Small suburban districts are most vulnerable to re-segregation, said TC’s Amy Stuart Wells, Professor of Sociology and Education. Hyper-fragmented Nassau County, for example, spreads 200,000 students across 56 school districts. Research by Wells and TC colleague Doug Ready, Associate Professor of Education and Public Policy, shows a 10 percent increase in one district’s black and Hispanic enrollment leads to a 3 percent decrease in home values in immediately adjacent areas of neighboring districts.
Fannie Mae and Freddie Mac will extend new waivers to lenders allowing them to avoid demands that have resulted in billions of dollars of so-called put-backs, in which banks are forced to repurchase defective mortgages sold to the loan giants.
The changes are significant because some industry analysts and economists have said they could lay the groundwork for lenders to relax credit standards. Lenders and policy makers have faulted ambiguous rules around mortgage put-backs for lending standards that they say are unnecessarily rigid.
In bulletins published Monday, the companies said they were announcing the policy changes at the direction of their regulator, the Federal Housing Finance Agency.
Anthony Marchetta, executive director of the New Jersey Housing and Mortgage Finance Agency said there is a “significant, unsatisfied demand for affordable housing” in the state. The agency allocates the low-income housing tax credits the state receives from the federal government.
He said the cost of living has risen so high in New Jersey that many people earning moderate wages have been seeking out income-based rentals in much higher numbers than before.
According to the Joint Center for Housing Studies of Harvard University, nearly half of the country’s unsubsidized rentals available for $400 a month or less in 2011 were built more than 50 years ago.
On Wednesday, drawing criticism from housing advocates, the New Jersey Council on Affordable Housing proposed new regulations that call for fewer than 31,000 units of affordable housing to be built by 2024. Units built using low-income housing tax credits would be part of that number.
The U.S. Department of Housing and Urban Development (HUD) and the U.S. Department of the Treasury today released the April edition of the Obama Administration’s Housing Scorecard – a comprehensive report on the nation’s housing market.

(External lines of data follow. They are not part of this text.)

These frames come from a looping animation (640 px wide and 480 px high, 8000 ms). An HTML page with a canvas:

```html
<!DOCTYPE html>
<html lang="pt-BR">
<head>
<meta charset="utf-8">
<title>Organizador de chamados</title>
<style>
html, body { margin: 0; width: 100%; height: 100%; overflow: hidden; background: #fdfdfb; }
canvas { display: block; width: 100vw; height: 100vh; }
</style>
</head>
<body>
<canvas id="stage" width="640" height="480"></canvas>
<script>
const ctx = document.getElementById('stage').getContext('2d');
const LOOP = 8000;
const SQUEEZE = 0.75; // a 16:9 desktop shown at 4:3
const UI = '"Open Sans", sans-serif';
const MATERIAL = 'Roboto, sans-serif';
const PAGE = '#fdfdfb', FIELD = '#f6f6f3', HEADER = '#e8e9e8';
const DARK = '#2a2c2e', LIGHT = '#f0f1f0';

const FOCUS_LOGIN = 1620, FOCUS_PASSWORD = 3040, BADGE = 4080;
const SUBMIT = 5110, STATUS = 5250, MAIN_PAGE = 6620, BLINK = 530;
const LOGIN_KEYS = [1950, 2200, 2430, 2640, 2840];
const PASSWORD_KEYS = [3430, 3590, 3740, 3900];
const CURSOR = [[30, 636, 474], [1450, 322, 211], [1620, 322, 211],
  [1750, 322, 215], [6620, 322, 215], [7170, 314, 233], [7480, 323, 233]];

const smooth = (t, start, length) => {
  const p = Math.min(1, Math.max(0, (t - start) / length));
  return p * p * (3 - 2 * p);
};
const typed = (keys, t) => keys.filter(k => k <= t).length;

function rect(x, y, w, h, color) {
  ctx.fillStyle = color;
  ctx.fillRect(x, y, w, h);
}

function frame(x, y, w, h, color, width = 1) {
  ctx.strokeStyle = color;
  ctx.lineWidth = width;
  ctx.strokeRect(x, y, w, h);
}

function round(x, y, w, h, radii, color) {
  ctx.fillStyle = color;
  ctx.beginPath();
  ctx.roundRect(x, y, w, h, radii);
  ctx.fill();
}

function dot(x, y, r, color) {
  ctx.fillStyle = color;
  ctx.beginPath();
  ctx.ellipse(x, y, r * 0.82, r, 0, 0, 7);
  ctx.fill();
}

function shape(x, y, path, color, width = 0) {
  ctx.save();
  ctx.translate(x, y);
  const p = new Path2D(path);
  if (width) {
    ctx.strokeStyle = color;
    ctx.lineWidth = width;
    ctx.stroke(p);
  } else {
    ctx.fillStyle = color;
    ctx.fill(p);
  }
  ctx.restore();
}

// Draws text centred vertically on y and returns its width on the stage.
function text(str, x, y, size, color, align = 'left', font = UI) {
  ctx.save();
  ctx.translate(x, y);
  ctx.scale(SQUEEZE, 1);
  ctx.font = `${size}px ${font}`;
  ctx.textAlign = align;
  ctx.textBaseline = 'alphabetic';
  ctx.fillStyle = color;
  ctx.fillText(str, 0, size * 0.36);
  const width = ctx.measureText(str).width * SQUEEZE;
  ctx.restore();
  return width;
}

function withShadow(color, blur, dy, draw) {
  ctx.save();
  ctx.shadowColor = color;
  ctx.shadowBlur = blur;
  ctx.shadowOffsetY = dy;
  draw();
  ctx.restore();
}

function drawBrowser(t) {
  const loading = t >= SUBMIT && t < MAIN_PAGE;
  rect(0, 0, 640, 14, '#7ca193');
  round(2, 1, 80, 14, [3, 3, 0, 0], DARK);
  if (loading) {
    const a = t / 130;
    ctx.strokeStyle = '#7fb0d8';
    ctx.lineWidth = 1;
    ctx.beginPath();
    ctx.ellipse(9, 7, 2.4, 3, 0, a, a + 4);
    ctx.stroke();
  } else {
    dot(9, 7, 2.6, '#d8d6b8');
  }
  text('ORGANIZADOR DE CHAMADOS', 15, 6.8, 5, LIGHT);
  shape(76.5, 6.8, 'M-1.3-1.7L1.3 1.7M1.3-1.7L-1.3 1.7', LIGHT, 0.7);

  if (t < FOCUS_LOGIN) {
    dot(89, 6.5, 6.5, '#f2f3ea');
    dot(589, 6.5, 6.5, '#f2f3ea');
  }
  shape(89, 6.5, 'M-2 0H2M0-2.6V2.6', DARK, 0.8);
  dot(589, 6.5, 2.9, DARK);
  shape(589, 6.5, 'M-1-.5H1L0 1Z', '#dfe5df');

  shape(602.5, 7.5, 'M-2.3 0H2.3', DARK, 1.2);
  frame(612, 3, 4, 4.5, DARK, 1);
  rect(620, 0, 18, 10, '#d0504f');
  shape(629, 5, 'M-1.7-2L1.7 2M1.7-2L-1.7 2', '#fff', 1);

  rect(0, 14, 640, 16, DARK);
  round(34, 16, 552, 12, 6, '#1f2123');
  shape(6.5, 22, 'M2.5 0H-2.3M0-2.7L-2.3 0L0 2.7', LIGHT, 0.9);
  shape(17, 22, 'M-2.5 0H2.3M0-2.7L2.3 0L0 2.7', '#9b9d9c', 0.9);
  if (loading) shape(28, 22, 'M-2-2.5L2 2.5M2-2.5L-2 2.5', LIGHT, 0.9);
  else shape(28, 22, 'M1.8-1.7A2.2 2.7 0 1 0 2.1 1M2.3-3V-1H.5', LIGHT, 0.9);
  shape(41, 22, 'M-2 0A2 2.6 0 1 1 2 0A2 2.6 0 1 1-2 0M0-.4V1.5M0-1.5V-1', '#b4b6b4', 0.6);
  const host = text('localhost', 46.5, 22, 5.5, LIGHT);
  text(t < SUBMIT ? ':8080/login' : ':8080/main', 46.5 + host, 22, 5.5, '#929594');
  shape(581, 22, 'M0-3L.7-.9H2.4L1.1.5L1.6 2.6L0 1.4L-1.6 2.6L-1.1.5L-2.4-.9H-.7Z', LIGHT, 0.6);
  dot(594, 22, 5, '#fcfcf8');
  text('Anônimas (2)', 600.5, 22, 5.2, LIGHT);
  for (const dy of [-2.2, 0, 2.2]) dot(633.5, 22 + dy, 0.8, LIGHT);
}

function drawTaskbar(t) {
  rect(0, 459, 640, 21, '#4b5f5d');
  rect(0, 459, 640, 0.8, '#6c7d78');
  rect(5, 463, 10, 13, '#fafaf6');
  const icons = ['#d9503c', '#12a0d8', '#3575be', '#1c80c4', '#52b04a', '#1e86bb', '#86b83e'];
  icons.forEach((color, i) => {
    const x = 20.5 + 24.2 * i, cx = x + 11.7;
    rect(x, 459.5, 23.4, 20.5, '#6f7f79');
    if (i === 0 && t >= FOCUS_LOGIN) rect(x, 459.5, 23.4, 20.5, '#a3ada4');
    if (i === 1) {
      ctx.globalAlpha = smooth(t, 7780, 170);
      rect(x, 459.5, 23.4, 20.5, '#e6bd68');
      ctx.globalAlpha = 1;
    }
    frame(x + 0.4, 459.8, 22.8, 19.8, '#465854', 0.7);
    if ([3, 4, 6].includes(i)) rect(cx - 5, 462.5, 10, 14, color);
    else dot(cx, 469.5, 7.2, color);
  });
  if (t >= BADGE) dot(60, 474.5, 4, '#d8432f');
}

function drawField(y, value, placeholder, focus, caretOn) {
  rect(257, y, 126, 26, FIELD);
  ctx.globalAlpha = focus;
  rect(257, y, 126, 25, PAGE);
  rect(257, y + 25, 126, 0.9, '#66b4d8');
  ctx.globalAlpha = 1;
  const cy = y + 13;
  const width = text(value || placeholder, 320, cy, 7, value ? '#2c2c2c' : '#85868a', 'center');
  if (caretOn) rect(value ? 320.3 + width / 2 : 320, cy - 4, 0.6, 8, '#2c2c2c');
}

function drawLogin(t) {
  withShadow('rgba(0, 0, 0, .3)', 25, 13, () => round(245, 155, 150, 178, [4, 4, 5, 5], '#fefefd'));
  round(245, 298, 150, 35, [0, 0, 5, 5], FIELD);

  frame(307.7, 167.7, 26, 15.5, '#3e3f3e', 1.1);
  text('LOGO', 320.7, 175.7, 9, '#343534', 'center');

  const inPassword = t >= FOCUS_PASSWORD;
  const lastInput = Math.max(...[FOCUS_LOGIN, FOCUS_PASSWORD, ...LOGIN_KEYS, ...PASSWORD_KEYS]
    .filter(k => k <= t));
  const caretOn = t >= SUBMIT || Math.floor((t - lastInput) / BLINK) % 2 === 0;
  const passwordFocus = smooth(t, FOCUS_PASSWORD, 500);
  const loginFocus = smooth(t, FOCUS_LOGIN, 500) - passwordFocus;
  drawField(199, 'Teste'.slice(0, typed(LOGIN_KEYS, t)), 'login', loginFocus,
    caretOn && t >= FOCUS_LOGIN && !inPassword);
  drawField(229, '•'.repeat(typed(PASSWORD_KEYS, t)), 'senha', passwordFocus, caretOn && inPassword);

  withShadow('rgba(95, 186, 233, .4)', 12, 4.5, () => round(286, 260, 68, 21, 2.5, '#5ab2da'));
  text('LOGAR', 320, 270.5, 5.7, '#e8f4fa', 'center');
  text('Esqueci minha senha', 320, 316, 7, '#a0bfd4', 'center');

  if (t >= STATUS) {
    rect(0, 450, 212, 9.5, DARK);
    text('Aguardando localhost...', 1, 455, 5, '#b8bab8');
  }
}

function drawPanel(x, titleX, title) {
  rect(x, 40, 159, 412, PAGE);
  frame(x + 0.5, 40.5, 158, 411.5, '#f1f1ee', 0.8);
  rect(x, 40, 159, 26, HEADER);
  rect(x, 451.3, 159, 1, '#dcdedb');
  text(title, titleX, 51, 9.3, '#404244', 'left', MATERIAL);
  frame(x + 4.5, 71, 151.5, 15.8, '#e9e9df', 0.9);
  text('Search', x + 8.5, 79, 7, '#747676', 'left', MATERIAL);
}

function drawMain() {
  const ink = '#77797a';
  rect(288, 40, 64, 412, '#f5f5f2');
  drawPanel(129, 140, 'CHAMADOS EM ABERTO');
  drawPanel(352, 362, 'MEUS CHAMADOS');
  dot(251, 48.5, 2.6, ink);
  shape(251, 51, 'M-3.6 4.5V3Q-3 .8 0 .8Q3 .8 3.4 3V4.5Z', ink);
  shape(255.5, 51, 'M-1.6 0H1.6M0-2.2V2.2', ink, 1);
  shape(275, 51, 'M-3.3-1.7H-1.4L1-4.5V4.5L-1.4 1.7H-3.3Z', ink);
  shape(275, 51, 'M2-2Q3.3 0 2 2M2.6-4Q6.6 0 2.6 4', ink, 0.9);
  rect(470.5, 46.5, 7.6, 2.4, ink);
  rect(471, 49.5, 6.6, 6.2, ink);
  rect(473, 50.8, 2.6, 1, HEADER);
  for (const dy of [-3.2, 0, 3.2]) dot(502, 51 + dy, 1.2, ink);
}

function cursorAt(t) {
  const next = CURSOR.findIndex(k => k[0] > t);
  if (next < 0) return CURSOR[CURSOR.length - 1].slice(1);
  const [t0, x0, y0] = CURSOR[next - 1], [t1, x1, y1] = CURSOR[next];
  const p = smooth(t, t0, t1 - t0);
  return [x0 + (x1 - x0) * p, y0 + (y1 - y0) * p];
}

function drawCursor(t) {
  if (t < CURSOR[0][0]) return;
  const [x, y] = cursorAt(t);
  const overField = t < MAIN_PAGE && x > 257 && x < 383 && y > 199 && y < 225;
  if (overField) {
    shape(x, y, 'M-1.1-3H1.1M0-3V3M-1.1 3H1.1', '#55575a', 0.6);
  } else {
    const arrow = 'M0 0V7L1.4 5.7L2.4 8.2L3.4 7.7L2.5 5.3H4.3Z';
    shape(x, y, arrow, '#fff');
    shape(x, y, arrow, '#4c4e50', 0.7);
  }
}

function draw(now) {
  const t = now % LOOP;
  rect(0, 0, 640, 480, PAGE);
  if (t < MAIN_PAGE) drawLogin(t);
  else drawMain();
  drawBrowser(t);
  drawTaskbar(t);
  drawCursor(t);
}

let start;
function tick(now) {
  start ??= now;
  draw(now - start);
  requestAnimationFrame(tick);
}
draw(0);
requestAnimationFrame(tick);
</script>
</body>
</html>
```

While house prices remain stable and equity continues to grow, new and existing home sales have slowed. While this scorecard notes positive overall trends in the housing market, officials caution that the harsh winter slowed growth as the economy recovers from the Great Recession. The full Housing Scorecard is available online at http://www.hud.gov/scorecard.
Six years ago, Los Angeles had $108 million to spend in its affordable housing trust fund. This year, that amount fell to about $26 million. The city housing department estimates that the difference in funding levels would subsidize more than 1,300 affordable units. The money helps offset costs so developers can offer cheaper rents.
Several things have contributed to the drop: Federal funding was slashed. Redevelopment agencies that poured property tax money into affordable housing were dissolved.
City Council members Mitch O’Farrell and Gil Cedillo want the city to draw on some of the tax money that previously went to redevelopment agencies to help build more affordable housing. Other California cities and counties are already doing so, including San Francisco and Los Angeles County.
– LA Times